Instructions for the task
Each record below should be returned word for word, with no pictures included.

Data for this exercise
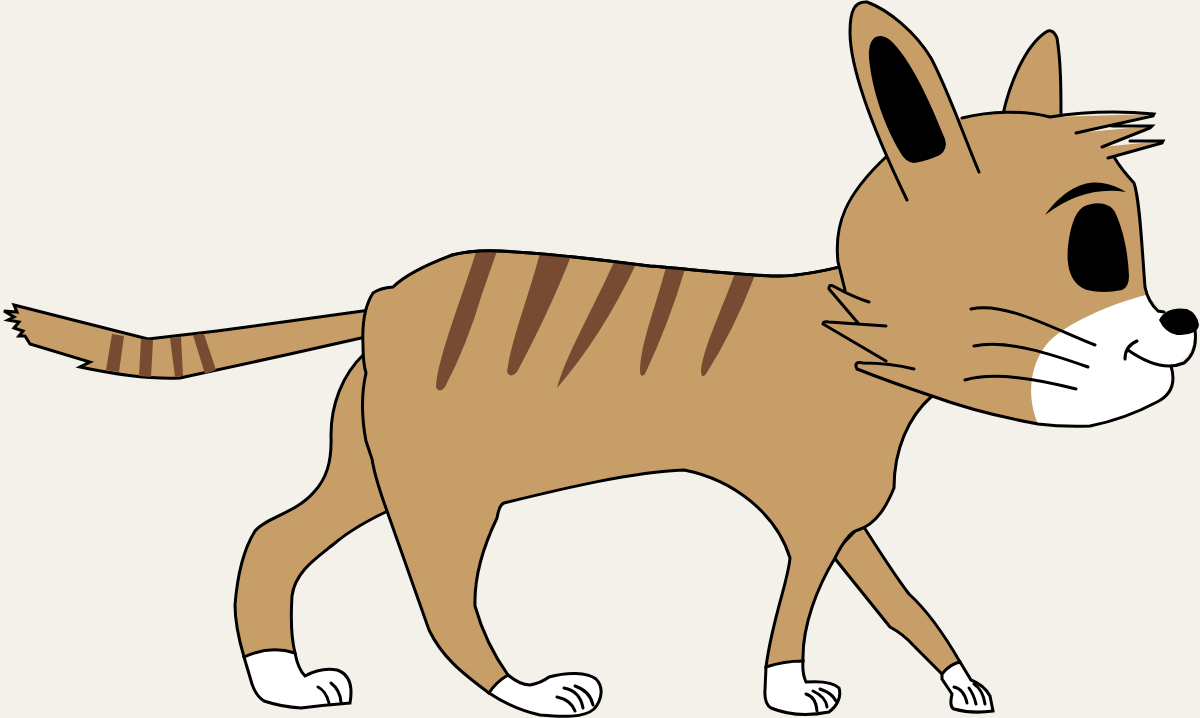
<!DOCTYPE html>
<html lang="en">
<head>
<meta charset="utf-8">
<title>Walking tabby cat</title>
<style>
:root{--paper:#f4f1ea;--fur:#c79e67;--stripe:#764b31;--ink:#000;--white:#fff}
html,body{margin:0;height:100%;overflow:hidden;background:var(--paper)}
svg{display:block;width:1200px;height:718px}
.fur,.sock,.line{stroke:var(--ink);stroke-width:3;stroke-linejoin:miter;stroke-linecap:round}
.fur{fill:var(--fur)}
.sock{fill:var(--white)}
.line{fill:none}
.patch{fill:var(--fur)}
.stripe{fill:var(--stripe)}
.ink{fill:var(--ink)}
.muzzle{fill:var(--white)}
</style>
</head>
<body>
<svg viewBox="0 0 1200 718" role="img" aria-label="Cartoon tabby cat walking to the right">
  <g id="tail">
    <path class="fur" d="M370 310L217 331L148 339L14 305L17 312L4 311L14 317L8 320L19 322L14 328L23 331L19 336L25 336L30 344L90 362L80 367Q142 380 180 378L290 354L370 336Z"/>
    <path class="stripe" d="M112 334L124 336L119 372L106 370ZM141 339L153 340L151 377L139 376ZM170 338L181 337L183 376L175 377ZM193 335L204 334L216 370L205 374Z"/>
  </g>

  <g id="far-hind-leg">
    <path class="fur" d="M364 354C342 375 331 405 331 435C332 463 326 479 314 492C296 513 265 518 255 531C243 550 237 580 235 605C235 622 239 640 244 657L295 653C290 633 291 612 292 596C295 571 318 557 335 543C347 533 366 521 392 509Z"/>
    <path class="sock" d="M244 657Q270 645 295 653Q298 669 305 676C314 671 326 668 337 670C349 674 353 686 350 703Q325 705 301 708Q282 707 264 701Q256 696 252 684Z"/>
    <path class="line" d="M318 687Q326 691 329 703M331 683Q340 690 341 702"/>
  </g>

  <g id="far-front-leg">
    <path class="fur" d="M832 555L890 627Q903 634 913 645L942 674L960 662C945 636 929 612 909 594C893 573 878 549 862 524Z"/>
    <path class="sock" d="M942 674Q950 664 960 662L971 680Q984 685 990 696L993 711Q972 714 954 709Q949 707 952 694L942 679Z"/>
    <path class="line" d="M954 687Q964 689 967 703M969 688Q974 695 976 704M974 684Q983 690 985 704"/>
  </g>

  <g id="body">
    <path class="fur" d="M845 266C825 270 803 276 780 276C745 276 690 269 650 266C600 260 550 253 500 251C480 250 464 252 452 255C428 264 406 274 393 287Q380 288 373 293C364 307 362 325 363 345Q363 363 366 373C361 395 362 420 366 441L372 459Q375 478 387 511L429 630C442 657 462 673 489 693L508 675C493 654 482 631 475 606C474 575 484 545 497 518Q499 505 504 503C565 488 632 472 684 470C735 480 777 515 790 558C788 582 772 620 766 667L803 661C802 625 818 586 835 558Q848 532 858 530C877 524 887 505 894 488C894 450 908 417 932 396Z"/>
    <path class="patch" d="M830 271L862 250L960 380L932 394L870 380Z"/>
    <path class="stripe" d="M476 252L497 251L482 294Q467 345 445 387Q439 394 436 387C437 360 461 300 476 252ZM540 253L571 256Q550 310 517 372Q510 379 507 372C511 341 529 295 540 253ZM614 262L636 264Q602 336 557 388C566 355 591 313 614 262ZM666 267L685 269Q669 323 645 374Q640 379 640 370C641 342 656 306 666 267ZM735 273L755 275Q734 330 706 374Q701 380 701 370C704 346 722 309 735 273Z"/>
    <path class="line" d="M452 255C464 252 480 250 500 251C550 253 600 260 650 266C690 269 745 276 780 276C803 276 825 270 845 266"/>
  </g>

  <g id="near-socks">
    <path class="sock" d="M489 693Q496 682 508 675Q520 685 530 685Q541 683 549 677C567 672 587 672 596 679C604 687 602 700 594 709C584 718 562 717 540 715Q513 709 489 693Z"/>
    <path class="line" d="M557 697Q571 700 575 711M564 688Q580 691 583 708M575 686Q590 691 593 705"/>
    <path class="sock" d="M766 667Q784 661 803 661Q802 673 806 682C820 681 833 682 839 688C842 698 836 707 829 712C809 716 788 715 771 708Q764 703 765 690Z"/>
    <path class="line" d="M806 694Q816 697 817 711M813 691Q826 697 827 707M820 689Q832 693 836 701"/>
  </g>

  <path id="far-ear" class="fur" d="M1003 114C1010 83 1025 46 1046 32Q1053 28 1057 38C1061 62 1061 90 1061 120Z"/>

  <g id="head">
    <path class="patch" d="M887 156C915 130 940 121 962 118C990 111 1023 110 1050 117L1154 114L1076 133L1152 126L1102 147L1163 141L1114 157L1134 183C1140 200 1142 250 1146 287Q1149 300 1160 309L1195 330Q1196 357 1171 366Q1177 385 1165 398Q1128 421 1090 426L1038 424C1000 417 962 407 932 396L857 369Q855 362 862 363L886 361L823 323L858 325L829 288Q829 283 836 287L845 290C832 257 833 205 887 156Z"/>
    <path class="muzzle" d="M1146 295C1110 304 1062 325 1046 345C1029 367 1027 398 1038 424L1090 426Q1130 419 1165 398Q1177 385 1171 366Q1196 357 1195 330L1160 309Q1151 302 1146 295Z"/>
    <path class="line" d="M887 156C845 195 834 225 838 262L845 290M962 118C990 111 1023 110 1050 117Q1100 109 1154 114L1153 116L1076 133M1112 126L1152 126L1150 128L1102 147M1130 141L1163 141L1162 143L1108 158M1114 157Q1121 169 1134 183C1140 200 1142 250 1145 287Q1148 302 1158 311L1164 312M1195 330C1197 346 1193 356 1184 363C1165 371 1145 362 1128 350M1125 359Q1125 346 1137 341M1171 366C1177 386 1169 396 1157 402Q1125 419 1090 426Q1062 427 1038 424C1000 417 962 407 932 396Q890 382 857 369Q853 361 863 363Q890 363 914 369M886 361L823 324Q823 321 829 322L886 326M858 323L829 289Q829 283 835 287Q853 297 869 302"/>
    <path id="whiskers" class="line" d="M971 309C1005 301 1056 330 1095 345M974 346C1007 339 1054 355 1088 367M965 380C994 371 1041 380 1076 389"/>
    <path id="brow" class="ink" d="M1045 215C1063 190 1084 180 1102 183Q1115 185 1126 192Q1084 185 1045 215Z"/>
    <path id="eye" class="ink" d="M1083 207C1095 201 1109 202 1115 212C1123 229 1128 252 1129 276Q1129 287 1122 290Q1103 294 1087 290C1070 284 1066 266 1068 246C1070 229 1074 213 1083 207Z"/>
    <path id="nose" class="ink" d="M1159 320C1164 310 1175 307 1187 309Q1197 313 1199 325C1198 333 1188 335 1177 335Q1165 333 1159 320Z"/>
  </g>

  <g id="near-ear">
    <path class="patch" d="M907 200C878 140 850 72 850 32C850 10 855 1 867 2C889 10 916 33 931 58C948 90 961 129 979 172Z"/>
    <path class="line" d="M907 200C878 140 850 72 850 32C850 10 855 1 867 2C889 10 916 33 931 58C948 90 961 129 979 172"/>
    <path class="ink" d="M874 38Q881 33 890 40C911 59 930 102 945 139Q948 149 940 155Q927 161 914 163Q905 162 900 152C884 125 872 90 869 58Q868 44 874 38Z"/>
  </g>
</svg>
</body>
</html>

The completed task
<!DOCTYPE html>
<html lang="en">
<head>
<meta charset="utf-8">
<title>Walking tabby cat</title>
<style>
:root{--paper:#f4f1ea;--fur:#c79e67;--stripe:#764b31;--ink:#000;--white:#fff}
html,body{margin:0;height:100%;overflow:hidden;background:var(--paper)}
svg{display:block;width:1200px;height:718px}
.fur,.sock,.line{stroke:var(--ink);stroke-width:3;stroke-linejoin:miter;stroke-linecap:round}
.fur{fill:var(--fur)}
.sock{fill:var(--white)}
.line{fill:none}
.patch{fill:var(--fur)}
.stripe{fill:var(--stripe)}
.ink{fill:var(--ink)}
.muzzle{fill:var(--white)}
</style>
</head>
<body>
<svg viewBox="0 0 1200 718" role="img" aria-label="Cartoon tabby cat walking to the right">
  <g id="tail">
    <path class="fur" d="M370 310L217 331L148 339L14 305L17 312L4 311L14 317L8 320L19 322L14 328L23 331L19 336L25 336L30 344L90 362L80 367Q142 380 180 378L290 354L370 336Z"/>
    <path class="stripe" d="M112 334L124 336L119 372L106 370ZM141 339L153 340L151 377L139 376ZM170 338L181 337L183 376L175 377ZM193 335L204 334L216 370L205 374Z"/>
  </g>

  <g id="far-hind-leg">
    <path class="fur" d="M364 354C342 375 331 405 331 435C332 463 326 479 314 492C296 513 265 518 255 531C243 550 237 580 235 605C235 622 239 640 244 657L295 653C290 633 291 612 292 596C295 571 318 557 335 543C347 533 366 521 392 509Z"/>
    <path class="sock" d="M244 657Q270 645 295 653Q298 669 305 676C314 671 326 668 337 670C349 674 353 686 350 703Q325 705 301 708Q282 707 264 701Q256 696 252 684Z"/>
    <path class="line" d="M318 687Q326 691 329 703M331 683Q340 690 341 702"/>
  </g>

  <g id="far-front-leg">
    <path class="fur" d="M832 555L890 627Q903 634 913 645L942 674L960 662C945 636 929 612 909 594C893 573 878 549 862 524Z"/>
    <path class="sock" d="M942 674Q950 664 960 662L971 680Q984 685 990 696L993 711Q972 714 954 709Q949 707 952 694L942 679Z"/>
    <path class="line" d="M954 687Q964 689 967 703M969 688Q974 695 976 704M974 684Q983 690 985 704"/>
  </g>

  <g id="body">
    <path class="fur" d="M845 266C825 270 803 276 780 276C745 276 690 269 650 266C600 260 550 253 500 251C480 250 464 252 452 255C428 264 406 274 393 287Q380 288 373 293C364 307 362 325 363 345Q363 363 366 373C361 395 362 420 366 441L372 459Q375 478 387 511L429 630C442 657 462 673 489 693L508 675C493 654 482 631 475 606C474 575 484 545 497 518Q499 505 504 503C565 488 632 472 684 470C735 480 777 515 790 558C788 582 772 620 766 667L803 661C802 625 818 586 835 558Q848 532 858 530C877 524 887 505 894 488C894 450 908 417 932 396Z"/>
    <path class="patch" d="M830 271L862 250L960 380L932 394L870 380Z"/>
    <path class="stripe" d="M476 252L497 251L482 294Q467 345 445 387Q439 394 436 387C437 360 461 300 476 252ZM540 253L571 256Q550 310 517 372Q510 379 507 372C511 341 529 295 540 253ZM614 262L636 264Q602 336 557 388C566 355 591 313 614 262ZM666 267L685 269Q669 323 645 374Q640 379 640 370C641 342 656 306 666 267ZM735 273L755 275Q734 330 706 374Q701 380 701 370C704 346 722 309 735 273Z"/>
    <path class="line" d="M452 255C464 252 480 250 500 251C550 253 600 260 650 266C690 269 745 276 780 276C803 276 825 270 845 266"/>
  </g>

  <g id="near-socks">
    <path class="sock" d="M489 693Q496 682 508 675Q520 685 530 685Q541 683 549 677C567 672 587 672 596 679C604 687 602 700 594 709C584 718 562 717 540 715Q513 709 489 693Z"/>
    <path class="line" d="M557 697Q571 700 575 711M564 688Q580 691 583 708M575 686Q590 691 593 705"/>
    <path class="sock" d="M766 667Q784 661 803 661Q802 673 806 682C820 681 833 682 839 688C842 698 836 707 829 712C809 716 788 715 771 708Q764 703 765 690Z"/>
    <path class="line" d="M806 694Q816 697 817 711M813 691Q826 697 827 707M820 689Q832 693 836 701"/>
  </g>

  <path id="far-ear" class="fur" d="M1003 114C1010 83 1025 46 1046 32Q1053 28 1057 38C1061 62 1061 90 1061 120Z"/>

  <g id="head">
    <path class="patch" d="M887 156C915 130 940 121 962 118C990 111 1023 110 1050 117L1154 114L1076 133L1152 126L1102 147L1163 141L1114 157L1134 183C1140 200 1142 250 1146 287Q1149 300 1160 309L1195 330Q1196 357 1171 366Q1177 385 1165 398Q1128 421 1090 426L1038 424C1000 417 962 407 932 396L857 369Q855 362 862 363L886 361L823 323L858 325L829 288Q829 283 836 287L845 290C832 257 833 205 887 156Z"/>
    <path class="muzzle" d="M1146 295C1110 304 1062 325 1046 345C1029 367 1027 398 1038 424L1090 426Q1130 419 1165 398Q1177 385 1171 366Q1196 357 1195 330L1160 309Q1151 302 1146 295Z"/>
    <path class="line" d="M887 156C845 195 834 225 838 262L845 290M962 118C990 111 1023 110 1050 117Q1100 109 1154 114L1153 116L1076 133M1112 126L1152 126L1150 128L1102 147M1130 141L1163 141L1162 143L1108 158M1114 157Q1121 169 1134 183C1140 200 1142 250 1145 287Q1148 302 1158 311L1164 312M1195 330C1197 346 1193 356 1184 363C1165 371 1145 362 1128 350M1125 359Q1125 346 1137 341M1171 366C1177 386 1169 396 1157 402Q1125 419 1090 426Q1062 427 1038 424C1000 417 962 407 932 396Q890 382 857 369Q853 361 863 363Q890 363 914 369M886 361L823 324Q823 321 829 322L886 326M858 323L829 289Q829 283 835 287Q853 297 869 302"/>
    <path id="whiskers" class="line" d="M971 309C1005 301 1056 330 1095 345M974 346C1007 339 1054 355 1088 367M965 380C994 371 1041 380 1076 389"/>
    <path id="brow" class="ink" d="M1045 215C1063 190 1084 180 1102 183Q1115 185 1126 192Q1084 185 1045 215Z"/>
    <path id="eye" class="ink" d="M1083 207C1095 201 1109 202 1115 212C1123 229 1128 252 1129 276Q1129 287 1122 290Q1103 294 1087 290C1070 284 1066 266 1068 246C1070 229 1074 213 1083 207Z"/>
    <path id="nose" class="ink" d="M1159 320C1164 310 1175 307 1187 309Q1197 313 1199 325C1198 333 1188 335 1177 335Q1165 333 1159 320Z"/>
  </g>

  <g id="near-ear">
    <path class="patch" d="M907 200C878 140 850 72 850 32C850 10 855 1 867 2C889 10 916 33 931 58C948 90 961 129 979 172Z"/>
    <path class="line" d="M907 200C878 140 850 72 850 32C850 10 855 1 867 2C889 10 916 33 931 58C948 90 961 129 979 172"/>
    <path class="ink" d="M874 38Q881 33 890 40C911 59 930 102 945 139Q948 149 940 155Q927 161 914 163Q905 162 900 152C884 125 872 90 869 58Q868 44 874 38Z"/>
  </g>
</svg>
</body>
</html>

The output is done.